By Brooke Carbo
The University of Alabama
With the news industry in a prolonged state of transition, it’s no surprise that finding and keeping a job was a hot topic of conversation at many ACES sessions during the 16th national conference in New Orleans. Nowhere was that more true than in the Saturday afternoon panel discussion, “How Do I Get There? Copy Editing Beyond the Newsroom.”
The panel of editors from the worlds of business, academia, PR and government shared advice for copy editors who may be looking to break out of the newsroom — or those still struggling to break in.
As with any job hunt, networking is crucial. Job seekers were encouraged to keep up with former colleagues who may have moved into other industries as well as to take advantage of social media tools like LinkedIn and Twitter.

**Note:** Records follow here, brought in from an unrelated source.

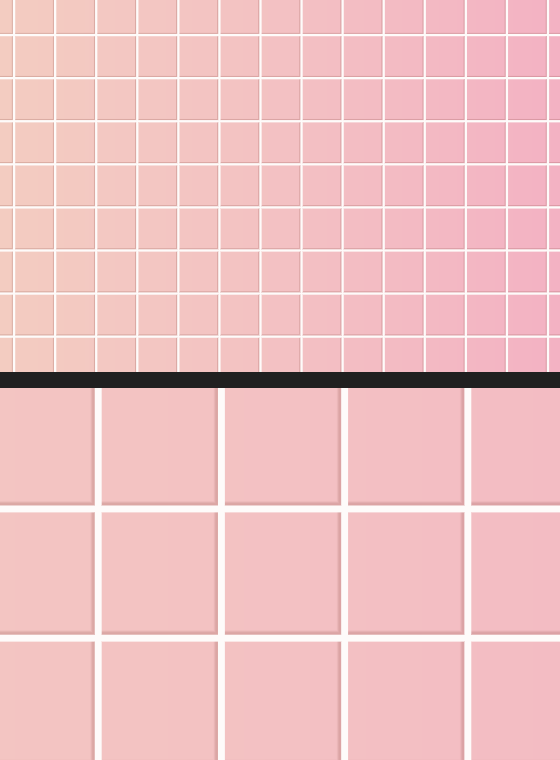
Top: the whole. Bottom: its middle third, enlarged.
A Shadertoy shader for this pattern:

```glsl
// A wall of plain tiles, tinted from peach on the left to pink on the right.
// Pale grout lines repeat by mod; each tile has a soft shaded rim along its
// right and bottom edges. Lengths are in canvas heights.

const vec2  PITCH       = vec2(0.1104, 0.1158);  // spacing of grout lines
const vec2  FIRST_LINE  = vec2(0.0378, 0.0951);  // line nearest the lower left
const float GROUT_HALF  = 0.0031;
const float RIM_WIDTH   = 0.0030;
const float RIM_SOFT    = 0.0016;

const vec3 PEACH     = vec3(0.953, 0.800, 0.757);
const vec3 ROSE      = vec3(0.953, 0.757, 0.763);
const vec3 PINK      = vec3(0.953, 0.698, 0.763);
const vec3 GROUT     = vec3(0.995, 0.985, 0.980);
const vec3 RIM_SHADE = vec3(0.900, 0.855, 0.845);  // multiplies the tile colour

// Signed offset from the nearest vertical (x) and horizontal (y) grout line
vec2 lineOffset(vec2 p) {
    return mod(p - FIRST_LINE + 0.5 * PITCH, PITCH) - 0.5 * PITCH;
}

// Three-stop horizontal tint
vec3 tileTint(float t) {
    vec3 leftHalf = mix(PEACH, ROSE, clamp(2.0 * t, 0.0, 1.0));
    return mix(leftHalf, PINK, clamp(2.0 * t - 1.0, 0.0, 1.0));
}

void mainImage(out vec4 fragColor, in vec2 fragCoord) {
    float pixel = 1.0 / iResolution.y;
    vec2 p = fragCoord * pixel;
    vec2 offset = lineOffset(p);

    vec3 color = tileTint(fragCoord.x / iResolution.x);

    // Shaded rim: left of vertical lines, above horizontal ones
    vec2 rimDist = vec2(-offset.x, offset.y) - GROUT_HALF;
    float soft = max(RIM_SOFT, 0.5 * pixel);
    vec2 rim = (1.0 - smoothstep(RIM_WIDTH - soft, RIM_WIDTH + soft, rimDist))
             * smoothstep(-GROUT_HALF - pixel, -GROUT_HALF, rimDist);
    color *= mix(vec3(1.0), RIM_SHADE, max(rim.x, rim.y));

    // Grout on top, with smoothed edges
    vec2 edge = abs(offset) - GROUT_HALF;
    vec2 line = clamp(0.5 - edge / pixel, 0.0, 1.0);
    color = mix(color, GROUT, max(line.x, line.y));

    fragColor = vec4(color, 1.0);
}
```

The Capital Group’s Christine Steele recommended Twitter users follow people with a wide range of interests in order to learn about fields they aren’t familiar with yet. And because job openings are often tweeted before going public, followers will be the first to hear about opportunities in other fields.

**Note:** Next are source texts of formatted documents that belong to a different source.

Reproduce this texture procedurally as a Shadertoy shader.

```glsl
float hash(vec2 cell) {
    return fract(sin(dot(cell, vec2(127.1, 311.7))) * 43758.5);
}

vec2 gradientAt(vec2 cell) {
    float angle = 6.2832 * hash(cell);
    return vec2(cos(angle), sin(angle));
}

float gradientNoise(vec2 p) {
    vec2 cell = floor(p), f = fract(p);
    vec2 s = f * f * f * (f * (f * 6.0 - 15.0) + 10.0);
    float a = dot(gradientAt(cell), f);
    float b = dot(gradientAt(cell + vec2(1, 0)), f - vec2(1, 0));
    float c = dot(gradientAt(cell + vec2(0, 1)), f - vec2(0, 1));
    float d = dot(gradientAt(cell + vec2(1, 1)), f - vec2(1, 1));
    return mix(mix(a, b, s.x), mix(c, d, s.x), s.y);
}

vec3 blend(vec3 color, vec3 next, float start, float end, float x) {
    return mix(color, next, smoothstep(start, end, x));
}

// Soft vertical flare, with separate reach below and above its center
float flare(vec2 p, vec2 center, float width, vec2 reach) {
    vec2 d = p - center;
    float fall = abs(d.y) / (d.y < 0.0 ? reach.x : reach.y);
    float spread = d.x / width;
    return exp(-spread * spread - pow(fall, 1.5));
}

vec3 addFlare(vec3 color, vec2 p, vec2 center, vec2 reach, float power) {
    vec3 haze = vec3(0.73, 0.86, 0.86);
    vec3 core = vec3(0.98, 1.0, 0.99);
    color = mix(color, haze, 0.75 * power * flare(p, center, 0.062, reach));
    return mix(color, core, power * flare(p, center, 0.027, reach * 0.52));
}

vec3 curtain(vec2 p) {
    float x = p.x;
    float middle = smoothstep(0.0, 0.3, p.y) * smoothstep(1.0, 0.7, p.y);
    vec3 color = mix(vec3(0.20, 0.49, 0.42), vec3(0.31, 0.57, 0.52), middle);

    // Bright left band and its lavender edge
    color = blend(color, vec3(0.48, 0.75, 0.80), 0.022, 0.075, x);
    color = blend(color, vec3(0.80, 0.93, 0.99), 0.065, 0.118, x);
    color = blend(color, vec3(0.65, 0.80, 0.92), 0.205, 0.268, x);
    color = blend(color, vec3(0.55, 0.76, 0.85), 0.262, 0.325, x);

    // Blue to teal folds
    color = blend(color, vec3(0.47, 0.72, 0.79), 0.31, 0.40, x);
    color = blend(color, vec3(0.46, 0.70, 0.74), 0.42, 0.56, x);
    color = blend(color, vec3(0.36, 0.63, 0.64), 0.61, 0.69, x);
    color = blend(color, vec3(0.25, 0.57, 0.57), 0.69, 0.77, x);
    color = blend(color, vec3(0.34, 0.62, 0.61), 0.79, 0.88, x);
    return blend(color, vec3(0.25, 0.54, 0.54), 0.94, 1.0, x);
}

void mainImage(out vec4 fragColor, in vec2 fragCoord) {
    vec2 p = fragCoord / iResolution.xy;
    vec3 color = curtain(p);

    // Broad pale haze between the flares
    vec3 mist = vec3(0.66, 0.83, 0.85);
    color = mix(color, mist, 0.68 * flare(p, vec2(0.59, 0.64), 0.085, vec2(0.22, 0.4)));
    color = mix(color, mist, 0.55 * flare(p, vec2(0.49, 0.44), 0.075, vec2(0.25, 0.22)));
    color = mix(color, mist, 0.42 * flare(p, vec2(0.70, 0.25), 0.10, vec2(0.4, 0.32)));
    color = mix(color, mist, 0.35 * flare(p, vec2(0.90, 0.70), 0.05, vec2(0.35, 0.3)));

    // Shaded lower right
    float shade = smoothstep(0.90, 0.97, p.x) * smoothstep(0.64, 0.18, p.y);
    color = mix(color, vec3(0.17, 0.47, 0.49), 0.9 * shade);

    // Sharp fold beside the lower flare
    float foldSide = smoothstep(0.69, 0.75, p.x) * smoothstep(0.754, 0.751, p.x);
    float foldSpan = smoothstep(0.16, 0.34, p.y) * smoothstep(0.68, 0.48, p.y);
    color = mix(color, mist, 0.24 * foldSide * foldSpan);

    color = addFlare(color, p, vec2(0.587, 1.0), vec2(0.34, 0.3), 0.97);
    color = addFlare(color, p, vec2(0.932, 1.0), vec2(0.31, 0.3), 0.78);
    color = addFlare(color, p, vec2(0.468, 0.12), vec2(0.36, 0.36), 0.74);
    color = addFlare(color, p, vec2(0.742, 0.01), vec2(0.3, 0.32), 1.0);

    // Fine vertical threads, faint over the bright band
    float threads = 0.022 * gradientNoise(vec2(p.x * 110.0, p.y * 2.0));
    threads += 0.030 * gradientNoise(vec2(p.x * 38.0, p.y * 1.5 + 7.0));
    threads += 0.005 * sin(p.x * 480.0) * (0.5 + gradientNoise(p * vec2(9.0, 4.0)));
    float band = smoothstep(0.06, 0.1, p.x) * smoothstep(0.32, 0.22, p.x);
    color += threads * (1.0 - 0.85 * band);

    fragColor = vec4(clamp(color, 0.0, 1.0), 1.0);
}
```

Steele cautioned not to play too fast and loose with the friend button, however. A Facebook or LinkedIn request from a potential employee may come off as more cyber-stalker than go-getter.

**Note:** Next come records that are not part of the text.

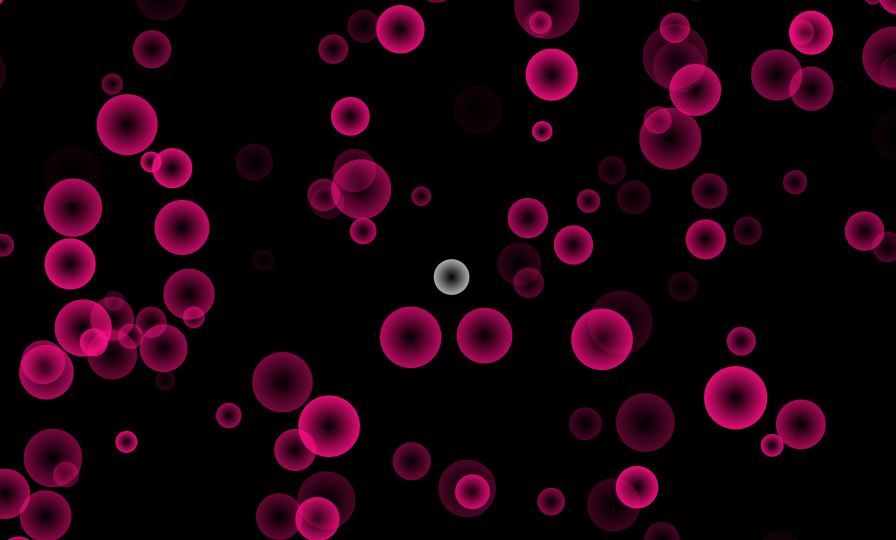
This background is drawn by a Shadertoy shader. Its source:

```glsl
// Scattered translucent magenta bubbles with bright rims on black, and one grey bubble
#define BUBBLE_COUNT 116
#define SEED 7u
#define RADIUS_MIN 0.017
#define RADIUS_MAX 0.061
#define RIM_MIN 0.05
#define RIM_MAX 0.94
#define BUBBLE_COLOR vec3(1.0, 0.054, 0.52)
#define GREY_COLOR vec3(0.68)
#define GREY_CENTER vec2(0.504, 0.487)
#define GREY_RADIUS 0.033
#define GREY_CLEARANCE 0.025

// Integer hash (PCG) giving four values in 0..1
vec4 hash4(uint index) {
    uvec4 v = uvec4(index, SEED, index ^ 91u, index + SEED) * 1664525u + 1013904223u;
    v += v.yzxy * v.wxyz;
    v ^= v >> 16u;
    v += v.yzxy * v.wxyz;
    v ^= v >> 16u;
    return vec4(v >> 8u) / 16777216.0;
}

// Opacity rising from nothing at the centre to full at a crisp rim
float bubble(vec2 offset, float radius, float pixel) {
    float dist = length(offset);
    float inside = clamp(0.5 + (radius - dist) / pixel, 0.0, 1.0);
    return inside * min(dist / radius, 1.0);
}

void mainImage(out vec4 fragColor, in vec2 fragCoord) {
    // Canvas height is one unit
    float pixel = 1.0 / iResolution.y;
    vec2 p = fragCoord * pixel;
    vec2 canvas = vec2(iResolution.x * pixel, 1.0);
    vec2 greyCenter = GREY_CENTER * canvas;
    vec3 color = vec3(0.0);

    // Scatter bubbles slightly past the borders, leaving room around the grey one
    for (int i = 0; i < BUBBLE_COUNT; i++) {
        vec4 rnd = hash4(uint(i));
        float radius = mix(RADIUS_MIN, RADIUS_MAX, rnd.z);
        float rim = mix(RIM_MIN, RIM_MAX, rnd.w);
        vec2 center = mix(vec2(-RADIUS_MAX), canvas + RADIUS_MAX, rnd.xy);
        if (distance(center, greyCenter) < radius + GREY_RADIUS + GREY_CLEARANCE) continue;
        color = mix(color, BUBBLE_COLOR, rim * bubble(p - center, radius, pixel));
    }

    // Single grey bubble near the middle
    color += GREY_COLOR * bubble(p - greyCenter, GREY_RADIUS, pixel);
    fragColor = vec4(color, 1.0);
}
```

Regina McDowell of the Department of Defense advised copy editors looking for a position with the government to add the phrase “public communications officer” to their online search terms.
All the panelists stressed the importance of tailoring resume buzzwords and cover letters to fit the language of not just the job but also the industry.
As questions from the audience began rolling in, experts in attendance chimed in with helpful tips as well. One hiring manager recalled an applicant with a less than stellar resume who got an interview (and ultimately the job) thanks to a cover letter that began, “I love grammar so much, I have a semicolon tattoo. Just don’t ask me where.”
Another said that many a ho-hum resume has moved to the top of his pile after an impressive follow-up phone call.
But if you’ve tried everything and still can’t land the job you want, take a cue from a former zoo bus driver. Create your own position. After pointing out a number of errors on the company website, the bus driver-turned-ACES member is now the zoo’s first official on-staff copy editor.